Much of her work is inspired by common crocheted doilies that she scavenges from Goodwill. This curiously, is related to her grandmother, who loved to crochet doilies, even after losing her sight.
   
“I feel it is about family, her pieces are heirlooms, the 'matter' that is handed down to new generations.”
   
It was this “woman's” work that interested Terpstra, the idea of creating place. A year ago she saw Judy Chicago’s “Dinner Party” and became fascinated by the idea of place settings and women who created them. So the paintings in this show are like that: place settings created from fragmented images sealed in beeswax that bear titles such as “Scatter,” “Trajectory,” “Multiple Truths” and “Healing Circle.” These titles are not so much descriptions, but sign posts that lead on.

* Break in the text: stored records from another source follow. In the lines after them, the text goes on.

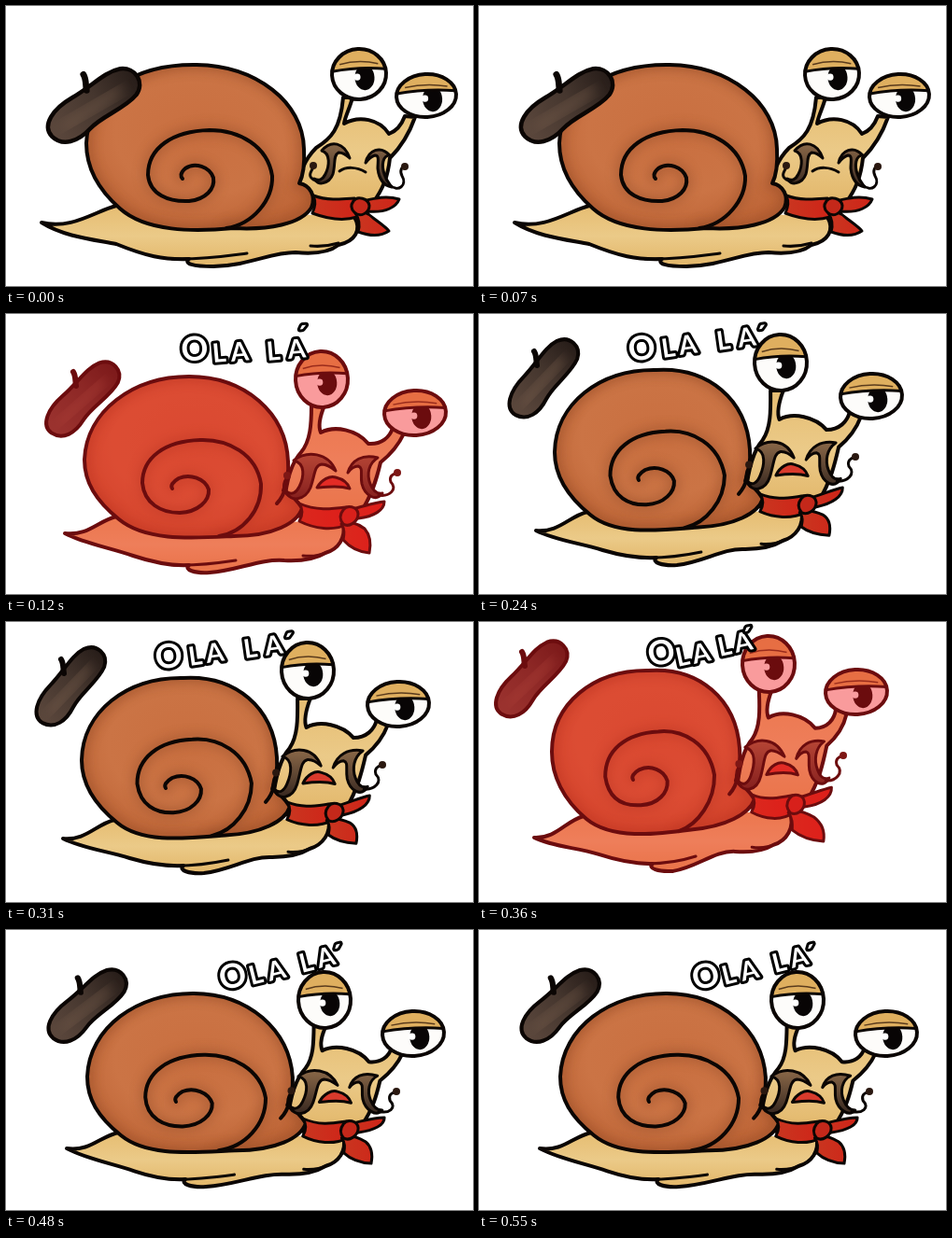
These frames come from a looping animation (500 by 300 pixels, 600 ms). An HTML page:

```html
<!DOCTYPE html>
<html lang="en">
<head>
<meta charset="utf-8">
<title>Snail with a beret</title>
<style>
  html, body { margin: 0; width: 100%; height: 100%; overflow: hidden; background: #fff; }
  svg { display: block; width: 500px; height: 300px; }
  .pose { visibility: hidden; animation: show 600ms step-end infinite; }
  @keyframes show { 0% { visibility: visible; } 20%, 100% { visibility: hidden; } }
  .line { fill: none; stroke: #0b0604; stroke-width: 4; stroke-linecap: round; stroke-linejoin: round; }
  .thin { stroke-width: 3; }
  .soft { filter: url(#blur); fill: none; stroke-linecap: round; }
  .word {
    font: 700 28px Lato, "Open Sans", sans-serif; text-anchor: middle;
    fill: #fff; stroke: #000; stroke-width: 6; stroke-linejoin: round; paint-order: stroke;
  }
  .word .big { font-size: 36px; }
</style>
</head>
<body>
<svg viewBox="0 0 500 300" role="img" aria-label="Snail saying OLA LÁ">
  <defs>
    <filter id="blur" x="-50%" y="-50%" width="200%" height="200%"><feGaussianBlur stdDeviation="6"/></filter>
    <filter id="red" x="0" y="0" width="500" height="300" filterUnits="userSpaceOnUse" color-interpolation-filters="sRGB">
      <feColorMatrix values=".58 0 0 0 .4  0 .58 0 0 .035  0 0 .58 0 .045  0 0 0 1 0"/>
    </filter>
    <radialGradient id="shell" cx=".5" cy=".42" r=".62">
      <stop offset="0" stop-color="#c96f40"/><stop offset=".6" stop-color="#cb7445"/><stop offset="1" stop-color="#bd6436"/>
    </radialGradient>
    <linearGradient id="skin" x2="0" y2="1">
      <stop offset="0" stop-color="#e6bd72"/><stop offset=".5" stop-color="#ebca88"/><stop offset="1" stop-color="#e2b669"/>
    </linearGradient>
    <linearGradient id="scarf"><stop offset="0" stop-color="#c93620"/><stop offset="1" stop-color="#cf2418"/></linearGradient>
    <linearGradient id="beret">
      <stop offset="0" stop-color="#5c483d"/><stop offset=".55" stop-color="#45362e"/><stop offset="1" stop-color="#261c18"/>
    </linearGradient>
    <linearGradient id="hair" x2="0" y2="1"><stop offset="0" stop-color="#8a6848"/><stop offset="1" stop-color="#382820"/></linearGradient>
  </defs>
  <g id="stage"></g>
</svg>
<script>
const resting = {
  head: 'M312 200 C314 178 320 164 332 152 C348 142 358 132 361 98 L371 98 C368 110 363 118 362 126 C378 117 400 121 410 137 C418 134 424 126 427 118 L438 119 C432 136 424 150 411 163 C409 182 404 196 392 212 L330 214Z',
  body: 'M118 214 C95 220 70 240 38 232 C62 247 92 250 118 255 C150 268 168 272 196 271 C190 276 200 279 222 279 C262 278 282 264 310 264 C330 266 346 264 356 256 C374 252 381 240 373 226',
  belly: 'M178 271 C210 272 235 268 258 265 M326 257 C336 258 346 257 356 254',
  shell: 'M122 217 C98 196 86 172 86 147 C88 94 138 62 204 63 C268 64 318 103 319 153 C320 170 318 182 314 190 C326 192 332 204 327 216 C316 234 280 240 244 238 C200 242 150 242 122 217Z',
  spiral: 'M236 238 C264 234 286 208 285 182 C280 150 250 133 218 133 C178 134 152 152 152 181 C154 202 174 210 196 209 C214 207 224 196 222 184 C218 172 202 167 192 174 C186 179 187 183 189 185',
  edge: '',
  band: 'M329 203 C345 209 360 207 373 206 L376 226 C360 231 344 228 328 222 C331 215 332 210 329 203Z',
  tails: 'M382 209 C395 206 407 203 421 207 C418 215 407 222 387 220Z M374 222 C380 218 388 222 393 227 C401 233 408 238 410 241 C400 248 388 246 377 242 C379 235 379 229 374 222Z',
  knot: 'M372 209 C376 203 388 206 389 214 C389 222 379 227 373 221 C369 217 369 213 372 209Z',
  hair: 'M368 163 C362 146 348 143 338 155 C348 158 346 172 342 180 C339 186 335 188 330 185 C333 193 346 191 350 180 C353 170 350 160 356 157 C361 157 365 160 368 163Z M385 168 C388 154 401 149 411 160 C403 160 402 171 405 180 C407 187 410 190 413 194 C403 192 399 183 398 174 C398 166 400 160 395 160 C391 161 388 164 385 168Z',
  curls: 'M332 187 C322 184 326 178 329 173 M411 192 C420 200 430 192 424 182 C421 176 424 172 427 172',
  balls: [[329, 171], [427, 172]],
  mouth: 'M357 177 C364 172 375 172 385 178',
  eyes: [[378, 73, 29, 27], [450, 96, 32, 23]]
};

const singing = {
  head: 'M298 204 C300 178 305 160 316 148 C326 136 327 118 327 98 L341 98 C336 110 334 120 337 127 C352 119 376 124 388 139 C402 140 411 132 414 122 L426 128 C420 141 411 151 401 159 C397 176 392 194 380 212 L316 218Z',
  body: 'M118 217 C98 222 88 238 63 235 C84 246 110 250 136 259 C160 267 178 270 196 269 C190 274 202 278 218 277 C248 275 272 262 298 264 C318 265 332 262 342 256 C356 252 364 240 361 224',
  belly: 'M180 269 C204 270 226 267 246 264 M318 259 C328 260 336 259 344 255',
  shell: 'M121 220 C96 200 84 180 84 156 C86 104 136 67 196 67 C256 67 300 106 302 158 C303 170 301 180 297 189 C306 194 312 200 317 208 C312 224 286 238 244 238 C200 240 150 244 121 220Z',
  spiral: 'M228 238 C254 234 274 210 273 182 C268 150 238 134 208 135 C170 136 146 154 146 181 C148 203 166 213 186 213 C206 212 218 200 217 188 C213 176 197 171 185 176 C178 180 176 184 178 187',
  edge: 'M300 184 C298 191 295 198 290 203',
  band: 'M314 203 C332 211 348 209 364 207 L366 225 C350 233 330 230 314 222 C318 215 318 209 314 203Z',
  tails: 'M371 209 C384 206 394 202 405 201 C405 210 394 217 377 219Z M359 225 C366 221 376 224 384 230 C390 237 391 246 389 256 C378 255 368 250 361 242 C362 236 363 231 359 225Z',
  knot: 'M361 210 C365 204 376 206 377 214 C377 223 367 229 361 225 C357 220 357 215 361 210Z',
  hair: 'M353 168 C345 148 322 146 308 157 C321 160 319 175 314 185 C311 191 306 195 300 190 C304 202 320 200 326 186 C331 172 330 162 338 161 C344 161 348 164 353 168Z M366 170 C370 156 382 150 398 154 C388 160 386 172 390 182 C393 190 397 193 403 192 C396 202 384 194 381 182 C379 172 383 165 377 163 C372 163 369 166 366 170Z',
  curls: 'M303 195 C295 189 297 180 301 175 M399 194 C410 196 420 188 412 180 C410 174 414 171 418 171',
  balls: [[301, 173], [419, 170]],
  mouth: 'M333 186 C338 177 347 173 353 175 C361 177 366 181 368 187 C357 184 346 185 333 186Z',
  eyes: [[338, 70, 28, 30], [438, 106, 33, 24]]
};

// Anchor point, then its shift in the three later singing poses
const anchors = [
  [63, 236, -2, -3, -4, -4, 2, -1],
  [84, 158, -3, -8, -6, -17, 3, 1],
  [195, 67, -7, -7, -15, -15, 5, 1],
  [180, 184, -7, -9, -13, -18, 4, -3],
  [273, 180, -10, -9, -21, -18, 5, -2],
  [302, 150, -12, -13, -23, -23, 5, 0],
  [118, 217, -2, -5, -6, -9, 2, 0],
  [205, 277, -6, -8, -10, -10, -4, -2],
  [315, 209, -13, -10, -22, -18, 4, -1],
  [369, 214, -16, -12, -29, -21, 0, -2],
  [350, 182, -16, -14, -26, -24, 2, -2],
  [338, 70, -15, -18, -28, -25, 3, 5],
  [358, 124, -16, -14, -28, -25, 1, 3],
  [438, 106, -18, -18, -34, -31, -2, 5],
  [419, 170, -16, -17, -29, -27, -1, 3],
  [388, 255, -14, -19, -20, -21, 2, -6],
  [345, 258, -17, -13, -27, -17, 0, -3]
];

// Beret: x, y, angle, scale. Word: angle, then x and baseline per character.
const poses = [
  { art: resting, beret: [93, 105, -30, 1.13] },
  { art: singing, red: true, beret: [81, 90, -41, 1], turn: -5,
    x: [203, 229, 251, 270, 287, 312, 318], y: [51, 52, 51, 50, 50, 48, 33] },
  { art: singing, shift: 2, beret: [68, 68, -46, 1], turn: -8,
    x: [176, 204, 225, 245, 263, 288, 304], y: [51, 47, 44, 42, 39, 36, 33] },
  { art: singing, shift: 4, red: true, beret: [55, 60, -43, 1], turn: -12,
    x: [198, 220, 240, 253, 265, 285, 290], y: [48, 48, 45, 41, 37, 33, 27] },
  { art: singing, shift: 6, beret: [86, 80, -37, 1.02], turn: -14,
    x: [246, 270, 292, 308, 324, 345, 358], y: [65, 59, 55, 50, 46, 41, 37] }
];

// Moves a point by the distance-weighted shifts of the anchors
function warp(x, y, k) {
  if (!k) return [x, y];
  let sum = 0, dx = 0, dy = 0;
  for (const a of anchors) {
    const w = 1 / ((x - a[0]) ** 2 + (y - a[1]) ** 2 + 120) ** 1.6;
    sum += w;
    dx += w * a[k];
    dy += w * a[k + 1];
  }
  return [x + dx / sum, y + dy / sum].map(v => +v.toFixed(1));
}

const fill = (d, color) => `<path d="${d}" fill="${color}"/>`;
const line = (d, extra = '') => `<path class="line ${extra}" d="${d}"/>`;
const inked = (d, color, extra) => fill(d, color) + line(d, extra);
const soft = (d, color, width, alpha) =>
  `<path class="soft" d="${d}" stroke="${color}" stroke-width="${width}" opacity="${alpha}"/>`;

function eye(x, y, rx, ry) {
  const k = ry * 0.16, lx = rx * Math.sqrt(1 - 0.16 ** 2);
  const rim = `rx="${rx}" ry="${ry}"`;
  return `<g transform="translate(${x} ${y}) rotate(-3)">
    <ellipse ${rim} fill="#fdfcfa"/>
    <ellipse cx="${rx * 0.2}" cy="4" rx="10.5" ry="13.5" fill="#080505"/>
    <circle cx="${rx * 0.2 - 8}" cy="3" r="3.6" fill="#fff"/>
    ${fill(`M${-lx} ${-k} A${rx} ${ry} 0 0 1 ${lx} ${-k} Q0 ${-k - 4} ${-lx} ${-k}Z`, '#dfaf5f')}
    ${line(`M${-lx} ${-k} Q0 ${-k - 4} ${lx} ${-k}`, 'thin')}
    <path d="M${-rx * 0.7} ${-ry * 0.42} Q0 ${-ry * 0.6} ${rx * 0.72} ${-ry * 0.38}" fill="none" stroke="#5a3b1c" stroke-width="1.5"/>
    <ellipse class="line" ${rim}/></g>`;
}

function beret([x, y, angle, scale]) {
  const d = 'M-49 7 C-52 -7 -35 -15 -14 -15 C8 -15 24 -21 39 -16 C53 -10 53 7 40 13 C24 19 2 14 -14 19 C-30 24 -45 21 -49 7Z';
  return `<g transform="translate(${x} ${y}) scale(${scale})">
    <g transform="rotate(${angle})">${inked(d, 'url(#beret)')}${soft('M-32 6 C-10 2 10 4 26 0', '#7d6250', 9, 0.55)}</g>
    <path class="line" style="stroke-width:6" d="M-6 -13 C-7 -18 -6 -23 -9 -28"/></g>`;
}

function draw({ art, shift, beret: hat, red, turn, x, y }, i) {
  const at = (px, py) => warp(px, py, shift);
  const p = {};
  for (const key in art) {
    if (typeof art[key] === 'string')
      p[key] = art[key].replace(/(\d+) (\d+)/g, (_, a, b) => at(+a, +b).join(' '));
  }
  const balls = art.balls.map(b => at(...b)).map(([cx, cy]) => `<circle cx="${cx}" cy="${cy}" r="4" fill="#2a1810"/>`).join('');
  const eyes = art.eyes.map(([cx, cy, rx, ry]) => eye(...at(cx, cy), rx, ry)).join('');
  const mouth = art === resting ? line(p.mouth, 'thin') : inked(p.mouth, '#d83a2c', 'thin');
  const word = x ? `<text class="word" x="${x.join(' ')}" y="${y.join(' ')}" rotate="${turn}"><tspan class="big">O</tspan>LA LA´</text>` : '';

  return `<g class="pose" style="animation-delay:${i * 120 - 600}ms">
    <g ${red ? 'filter="url(#red)"' : ''}>
      ${inked(p.head, 'url(#skin)')}
      ${fill(p.body, 'url(#skin)')}${line(p.body)}${line(p.belly, 'thin')}
      <clipPath id="in${i}"><path d="${p.shell}"/></clipPath>
      ${fill(p.shell, 'url(#shell)')}
      <g clip-path="url(#in${i})">
        ${soft(p.shell, '#8a4524', 12, 0.45)}
        ${soft(p.spiral, '#8f4826', 12, 0.4)}
      </g>
      ${line(p.shell)}${line(p.spiral)}${line(p.edge)}
      ${inked(p.band, 'url(#scarf)', 'thin')}${inked(p.tails, 'url(#scarf)', 'thin')}${inked(p.knot, '#c4281a', 'thin')}
      ${mouth}${inked(p.hair, 'url(#hair)', 'thin')}${line(p.curls, 'thin')}${balls}
      ${eyes}${beret(hat)}
    </g>${word}</g>`;
}

document.getElementById('stage').innerHTML = poses.map(draw).join('');
</script>
</body>
</html>
```
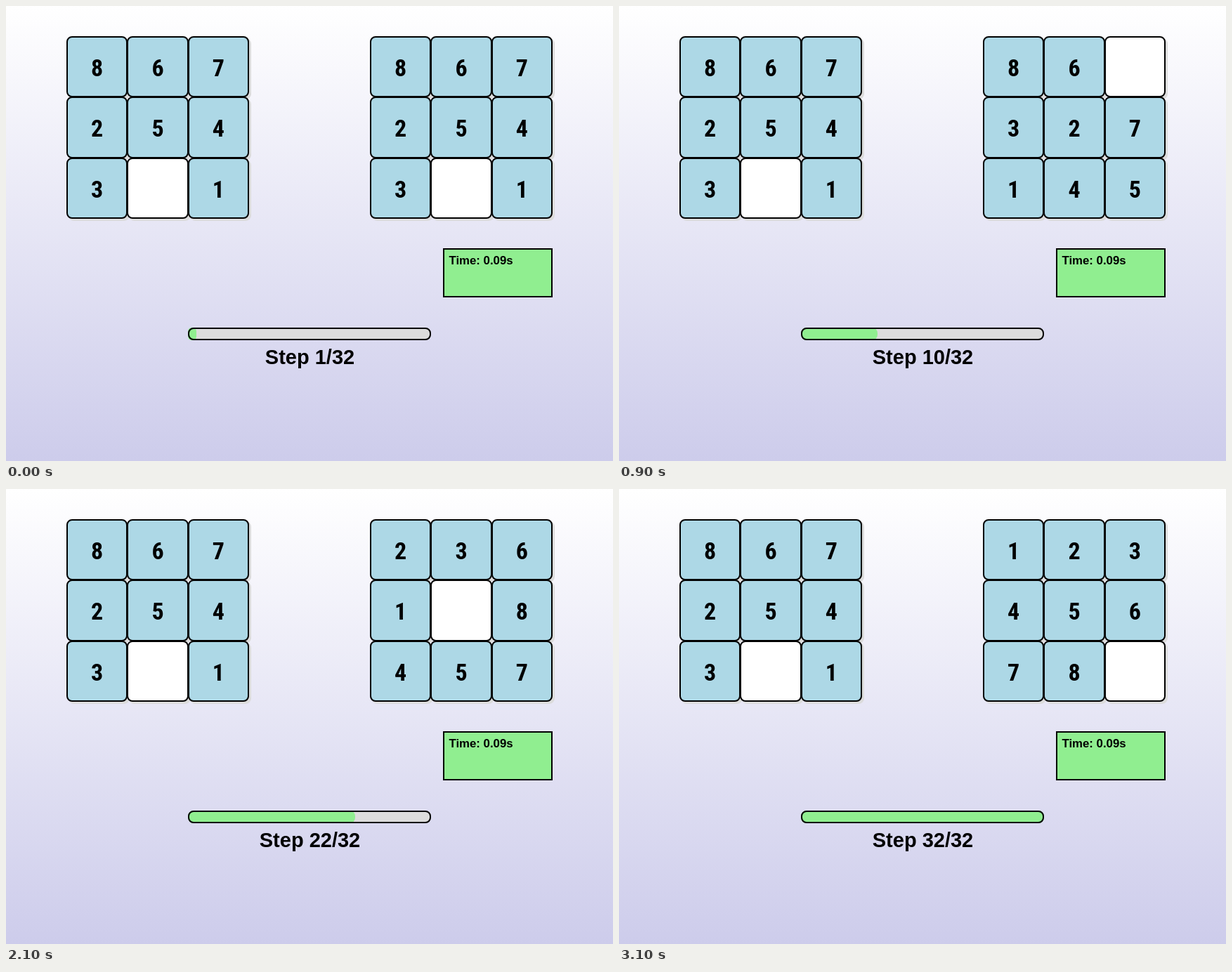
An HTML page with a canvas that plays this animation: 864x648 px, repeating every 3.2 s.

```html
<!DOCTYPE html>
<html lang="en">
<head>
<meta charset="utf-8">
<title>Sliding puzzle</title>
<style>
  html, body { margin: 0; width: 100%; height: 100%; overflow: hidden; }
  canvas { display: block; }
</style>
</head>
<body>
<canvas width="864" height="648"></canvas>
<script>
const ctx = document.querySelector('canvas').getContext('2d');
const CELL = 86.4, STEP_MS = 100;
const START = '8672543_1';
const MOVES = 'RULLDR' + 'RUU' + 'LDLURDL' + 'DRRUL' + 'DRUULL' + 'DDRR';
const SHIFT = { U: -3, D: 3, L: -1, R: 1 };
const SANS = '"Liberation Sans", Arial, sans-serif';
const NARROW = '"Liberation Sans Narrow", "Roboto Condensed", Roboto, sans-serif';

// Every board from the start to the solved state; letters move the gap.
const boards = [START];
for (const move of MOVES) {
  const tiles = [...boards.at(-1)];
  const gap = tiles.indexOf('_'), next = gap + SHIFT[move];
  [tiles[gap], tiles[next]] = [tiles[next], '_'];
  boards.push(tiles.join(''));
}

const sky = ctx.createLinearGradient(0, 0, 0, 648);
sky.addColorStop(0, '#ffffff');
sky.addColorStop(1, '#cdcceb');

// Covers whole pixels, from the one holding (x, y) to the one holding (x + w, y + h).
function box(x, y, w, h, radius, fill, outlined) {
  const left = Math.floor(x), top = Math.floor(y);
  const width = Math.floor(x + w) + 1 - left, height = Math.floor(y + h) + 1 - top;
  const inset = outlined ? 1 : 0;
  ctx.beginPath();
  ctx.roundRect(left + inset, top + inset, width - 2 * inset, height - 2 * inset,
    Math.max(0, radius - inset));
  if (fill) {
    ctx.fillStyle = fill;
    ctx.fill();
  }
  if (outlined) {
    ctx.lineWidth = 2;
    ctx.strokeStyle = '#000';
    ctx.stroke();
  }
}

function label(text, x, y, font, align) {
  ctx.font = `bold ${font}`;
  ctx.textAlign = align;
  ctx.fillStyle = '#000';
  ctx.fillText(text, x, y);
}

function drawBoard(board, left) {
  [...board].forEach((tile, i) => {
    const x = left + i % 3 * CELL;
    const y = CELL / 2 + Math.floor(i / 3) * CELL;
    box(x + 3, y + 3, CELL, CELL, 8, '#dcdcdc');
    box(x, y, CELL, CELL, 8, tile === '_' ? '#fff' : '#add8e6', true);
    if (tile !== '_') {
      label(tile, x + CELL / 2, Math.floor(y) + 57, `condensed 34px ${NARROW}`, 'center');
    }
  });
}

function draw(now) {
  const index = Math.floor(now / STEP_MS) % boards.length;
  const step = index + 1, total = boards.length;
  ctx.fillStyle = sky;
  ctx.fillRect(0, 0, 864, 648);

  drawBoard(START, CELL);
  drawBoard(boards[index], CELL * 6);

  box(CELL * 7.2, CELL * 4, CELL * 1.8, CELL * 0.8, 0, '#90ee90', true);
  label('Time: 0.09s', 630.5, 368, `16.8px ${SANS}`, 'left');

  const barX = CELL * 3, barWidth = CELL * 4;
  const done = barWidth * step / total;
  box(barX, 458, barWidth, 17, 8, '#dcdcdc');
  box(barX, 458, done, 17, Math.min(8, done / 2), '#90ee90');
  box(barX, 458, barWidth, 17, 8, null, true);
  label(`Step ${step}/${total}`, 432.5, 510, `29px ${SANS}`, 'center');
}

function loop() {
  draw(performance.now());
  requestAnimationFrame(loop);
}
loop();
</script>
</body>
</html>
```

As I watched her working in the studio, I was struck by how involving a process encaustic painting actually is. Terpstra melts blocks of colored wax on a flat hot plate. You smell it, you see it melt. You hear the sound of the brush moving across the paintings surface, then the sound of the heat gun as it re-melts the wax, then silence. It is a very Zen-like experience, calming, meditative. It’s about adding layers and prying under layers looking for something mysterious and in that search you come upon yourself and realize that you are the process, you are the “matter” handed down. Terpstra's art work takes you on a journy, so pack a lunch and spend some time looking for the mysterious. The bees are at work in the hive.

The show runs through Sept. 14, with a closing reception from 4-6 p.m. Friday, Sept. 13. For more information, visit www.uwlax.edu/art.